I recently had a scheduled call with a client that was aimed to level-set expectations around some upcoming Agile Consultation work that I’d booked. The work was specifically to help them visualize and build their workflow. I had my Sales Engineer come with me, as we both had the suspicion that the client had also bought a tool on the promise it would help them become more Agile.
Becoming “Agile” is not about a tool, just like visualizing and building workflow isn’t about setting up a Kanban Board. Being “Agile” is about the people and their interactions.
I’ve seen this a number of times, where a client seeks a tool to become “more Agile”. Usually a Director or higher executive, spends money on training some or all of their staff, more often opting out of the training themselves. After a short period of time, they realize that the promise of better results isn’t looking promising. So they then seek additional funding, and invest in a tool with the promise that “this” will help their teams become “more Agile”.
It became quite clear that this was the case with this client, as their original request “to help our people become more agile”, suddenly changed to “help us use this tool”. As most people in this field understand, the first Value of the Agile Manifesto is to value “Individuals and Interactions Over Processes and Tools”.

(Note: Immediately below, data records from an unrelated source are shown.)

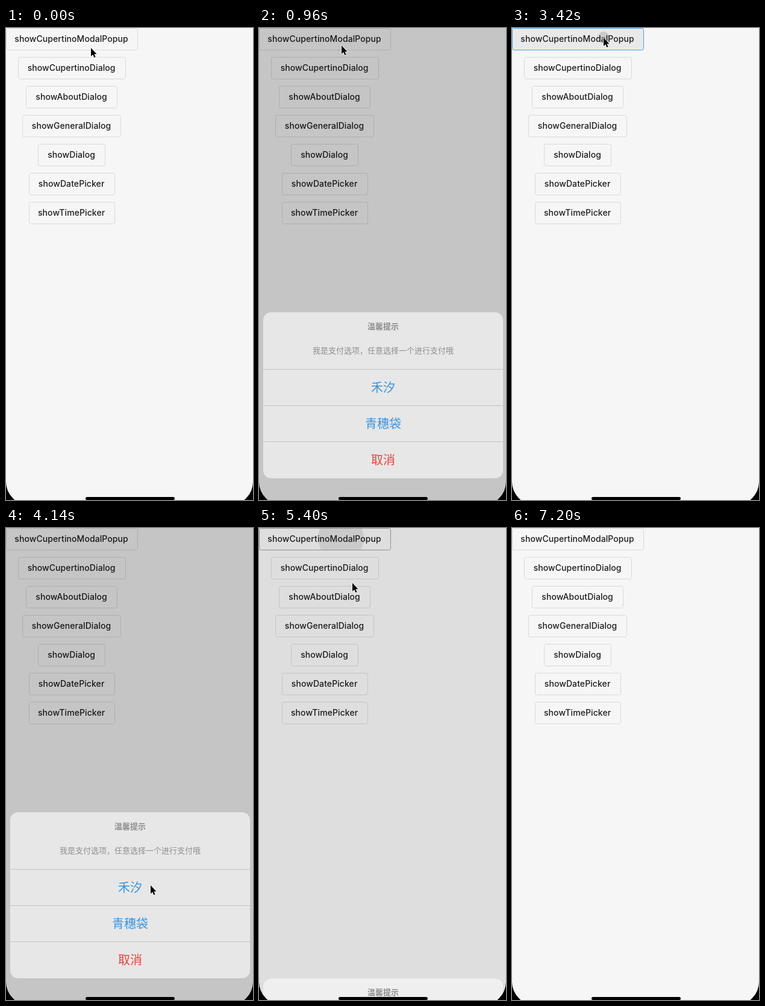
Recreate the animation shown at these times as an HTML page with a canvas. Size 410 by 782 pixels, loop 7.26 s.

```html
<!DOCTYPE html>
<html lang="zh">
<head>
<meta charset="utf-8">
<style>
html, body { margin: 0; width: 410px; height: 782px; overflow: hidden; background: #000; }
canvas { display: block; }
</style>
</head>
<body>
<canvas id="stage" width="410" height="782"></canvas>
<script>
const W = 410, H = 782, LOOP = 7260, STEP = 60, SLIDE = 300;
const SHEET_TOP = 471, SHEET_BOTTOM = 746;
const ctx = document.getElementById('stage').getContext('2d');

const LATIN = 'Inter, "Liberation Sans", sans-serif';
const CJK = '"Noto Sans CJK SC", "Noto Sans CJK", sans-serif';

// Name, left edge, width
const buttons = [
  ['showCupertinoModalPopup', 0, 218],
  ['showCupertinoDialog', 20, 178],
  ['showAboutDialog', 33, 151],
  ['showGeneralDialog', 27, 163],
  ['showDialog', 53, 111],
  ['showDatePicker', 38, 142],
  ['showTimePicker', 38, 142]
];

const popups = [
  { press: 230, open: 300, close: 1620, x: 141, y: 31 },
  { press: 3390, open: 3450, close: 4400, x: 152, y: 16 },
  { press: 5310, open: 5322, close: 6535, x: 152, y: 16 }
];

// Pointer keys: time, x, y
const route = [
  [0, 141, 33], [300, 141, 31], [960, 137, 29], [1500, 250, 755],
  [2400, 250, 755], [3120, 155, 25], [3420, 152, 16], [3560, 152, 16],
  [4140, 240, 592], [4380, 396, 752], [4700, 396, 752], [5160, 150, 15],
  [5320, 150, 15], [5400, 155, 91], [5820, 238, 560], [6480, 268, 734],
  [6540, 269, 753], [6840, 269, 753], [7080, 262, 800], [LOOP, 262, 800]
];

const clamp = v => Math.min(1, Math.max(0, v));
const mix = (a, b, p) => a + (b - a) * p;
const smooth = p => p * p * (3 - 2 * p);
const slideCurve = p => p * p * p * (p * (6 * p - 15) + 10);
const dimCurve = p => 1 - Math.pow(1 - p, 2.3);

function box(x, y, w, h, r) {
  ctx.beginPath();
  ctx.roundRect(x, y, w, h, r);
}

function label(text, x, y, font, color, spacing = 0) {
  ctx.font = font;
  ctx.letterSpacing = spacing + 'px';
  ctx.fillStyle = color;
  ctx.textAlign = 'center';
  ctx.textBaseline = 'alphabetic';
  ctx.fillText(text, x, y);
}

function drawInk(popup, t) {
  const age = t - popup.open;
  const r = 10 + Math.max(0, age) * 28 / 78;
  const drift = clamp((r - 10) / 75);
  ctx.save();
  ctx.clip();
  if (age < 20) {
    ctx.fillStyle = 'rgba(0,0,0,.055)';
    ctx.fillRect(0, 0, 220, 37);
  }
  ctx.fillStyle = `rgba(0,0,0,${0.13 * (1 - clamp(age / 260))})`;
  ctx.beginPath();
  ctx.arc(mix(popup.x, 109, drift), mix(popup.y, 18, drift), r, 0, 7);
  ctx.fill();
  ctx.restore();
}

function drawButtons(t) {
  const active = popups.find(p => t >= p.press && t < p.open + 260);
  buttons.forEach(([name, left, w], i) => {
    const x = left + 0.5, y = i * 48 + 0.5;
    const pressed = i === 0 && active;
    box(x, y, w, 36, 3);
    if (pressed) drawInk(active, t);
    box(x, y, w, 36, 3);
    ctx.lineWidth = 1;
    ctx.strokeStyle = !pressed ? '#d9d9d9' : t < active.open + 20 ? '#4ca3e6' : '#a0a0a0';
    ctx.stroke();
    label(name, 108.6, y + 22.5, '500 14px ' + LATIN, '#1e1e1e', 0.08);
  });
}

function drawSheet(shown) {
  ctx.save();
  ctx.translate(0, (1 - shown) * (H - SHEET_TOP));
  box(7, SHEET_TOP, 398, SHEET_BOTTOM - SHEET_TOP, 13);
  ctx.fillStyle = 'rgba(247,247,247,.7)';
  ctx.fill();
  ctx.fillStyle = '#c2c2c2';
  for (const y of [565, 625, 685]) ctx.fillRect(7, y, 398, 1);
  label('温馨提示', 206, 499, 'bold 13px ' + CJK, '#8c8c8c');
  label('我是支付选项，任意选择一个进行支付哦', 206, 539, '13px ' + CJK, '#8f8f8f');
  label('禾汐', 206, 603, '20px ' + CJK, '#3695e3');
  label('青穗袋', 206, 663, '20px ' + CJK, '#3695e3');
  label('取消', 206, 723, '20px ' + CJK, '#e9443b');
  ctx.restore();
}

function drawBezel() {
  ctx.fillStyle = '#000';
  for (const side of [1, -1]) {
    ctx.save();
    if (side < 0) {
      ctx.translate(W, 0);
      ctx.scale(-1, 1);
    }
    ctx.beginPath();
    ctx.moveTo(0, 752);
    ctx.arc(38, 752, 38, Math.PI, Math.PI / 2, true);
    ctx.lineTo(0, 790);
    ctx.fill();
    ctx.restore();
  }
  box(132, 777, 148, 5, 2.5);
  ctx.fill();
}

function drawPointer(t) {
  const i = route.findIndex(k => k[0] > t);
  const [t0, x0, y0] = route[i - 1], [t1, x1, y1] = route[i];
  const p = smooth((t - t0) / (t1 - t0));
  ctx.save();
  ctx.translate(mix(x0, x1, p), mix(y0, y1, p));
  const arrow = new Path2D('M0 0V14L3.2 11L5.4 16L7.6 15L5.4 10.2H9.6Z');
  ctx.lineJoin = 'round';
  ctx.lineWidth = 1.5;
  ctx.strokeStyle = '#fff';
  ctx.stroke(arrow);
  ctx.fillStyle = '#000';
  ctx.fill(arrow);
  ctx.restore();
}

function draw(t) {
  ctx.fillStyle = '#f6f6f6';
  ctx.fillRect(0, 0, W, H);
  drawButtons(t);
  const popup = popups.find(p => t > p.open && t < p.close + SLIDE);
  if (popup) {
    const p = Math.min(clamp((t - popup.open) / SLIDE), 1 - clamp((t - popup.close) / SLIDE));
    ctx.fillStyle = `rgba(0,0,0,${0.2 * dimCurve(p)})`;
    ctx.fillRect(0, 0, W, H);
    drawSheet(slideCurve(p));
  }
  drawBezel();
  drawPointer(t);
}

const start = performance.now();
function tick() {
  const t = (performance.now() - start) % LOOP;
  draw(Math.floor(t / STEP) * STEP);
  requestAnimationFrame(tick);
}
tick();
</script>
</body>
</html>
```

I have that Value deeply embedded in my mind, as I’d had the fortune to work directly with two of the original twelve signatories of the Manifesto, and we often talked about the genesis of the Values. The creators of the Manifesto were people who had lived the mindset that this client presently maintains. Through similar experiences as my client, the Signatories began to foresee the pitfalls of the old mindset, and simply sought a better approach to become more agile.
So this particular client has the hallmark of having the old mindset. With great care, the Sales Engineer and I were able to demonstrate that the tool can support the interactions of their teams as they incrementally develop their products. And we would be happy to use the consulting dollars to look at their teams, leverage the training they already had, help visualize their workflow and ultimately help them understand that Agility comes from developing the Agile mindset.
By the end of the call, two of the three team members fully understood that they were perhaps going down the wrong road by placing the value of the tool over their people and the interactions of their teams. In this specific case, the third person had arrived to the meeting late, was the most senior person in the room, and in my belief, had missed information that might have also changed their perspective. It is impossible to know, but I strongly suspect that none of the three were in a political position to change course. Whether they had directly invested in the tool or not, is immaterial.
The agreement is now on hold, and that is probably the best thing for our client-vendor relationship in the long-term. We could have provided training on the tool and taken their money, but that would be unethical. As an Agile consultant-salesperson, and all of us here at Berteig, we deeply understand the nuances of the Manifesto, and as such, we need to sell and deliver what is right for the client.
For now, the personal and financial investment they made with respects to the tool will need to be seen through. Which I respect, for all the business, political and personal reasons. There is a high likelihood that their original request will resurface in a number of months. Obtaining “agility” is a journey and often takes such time.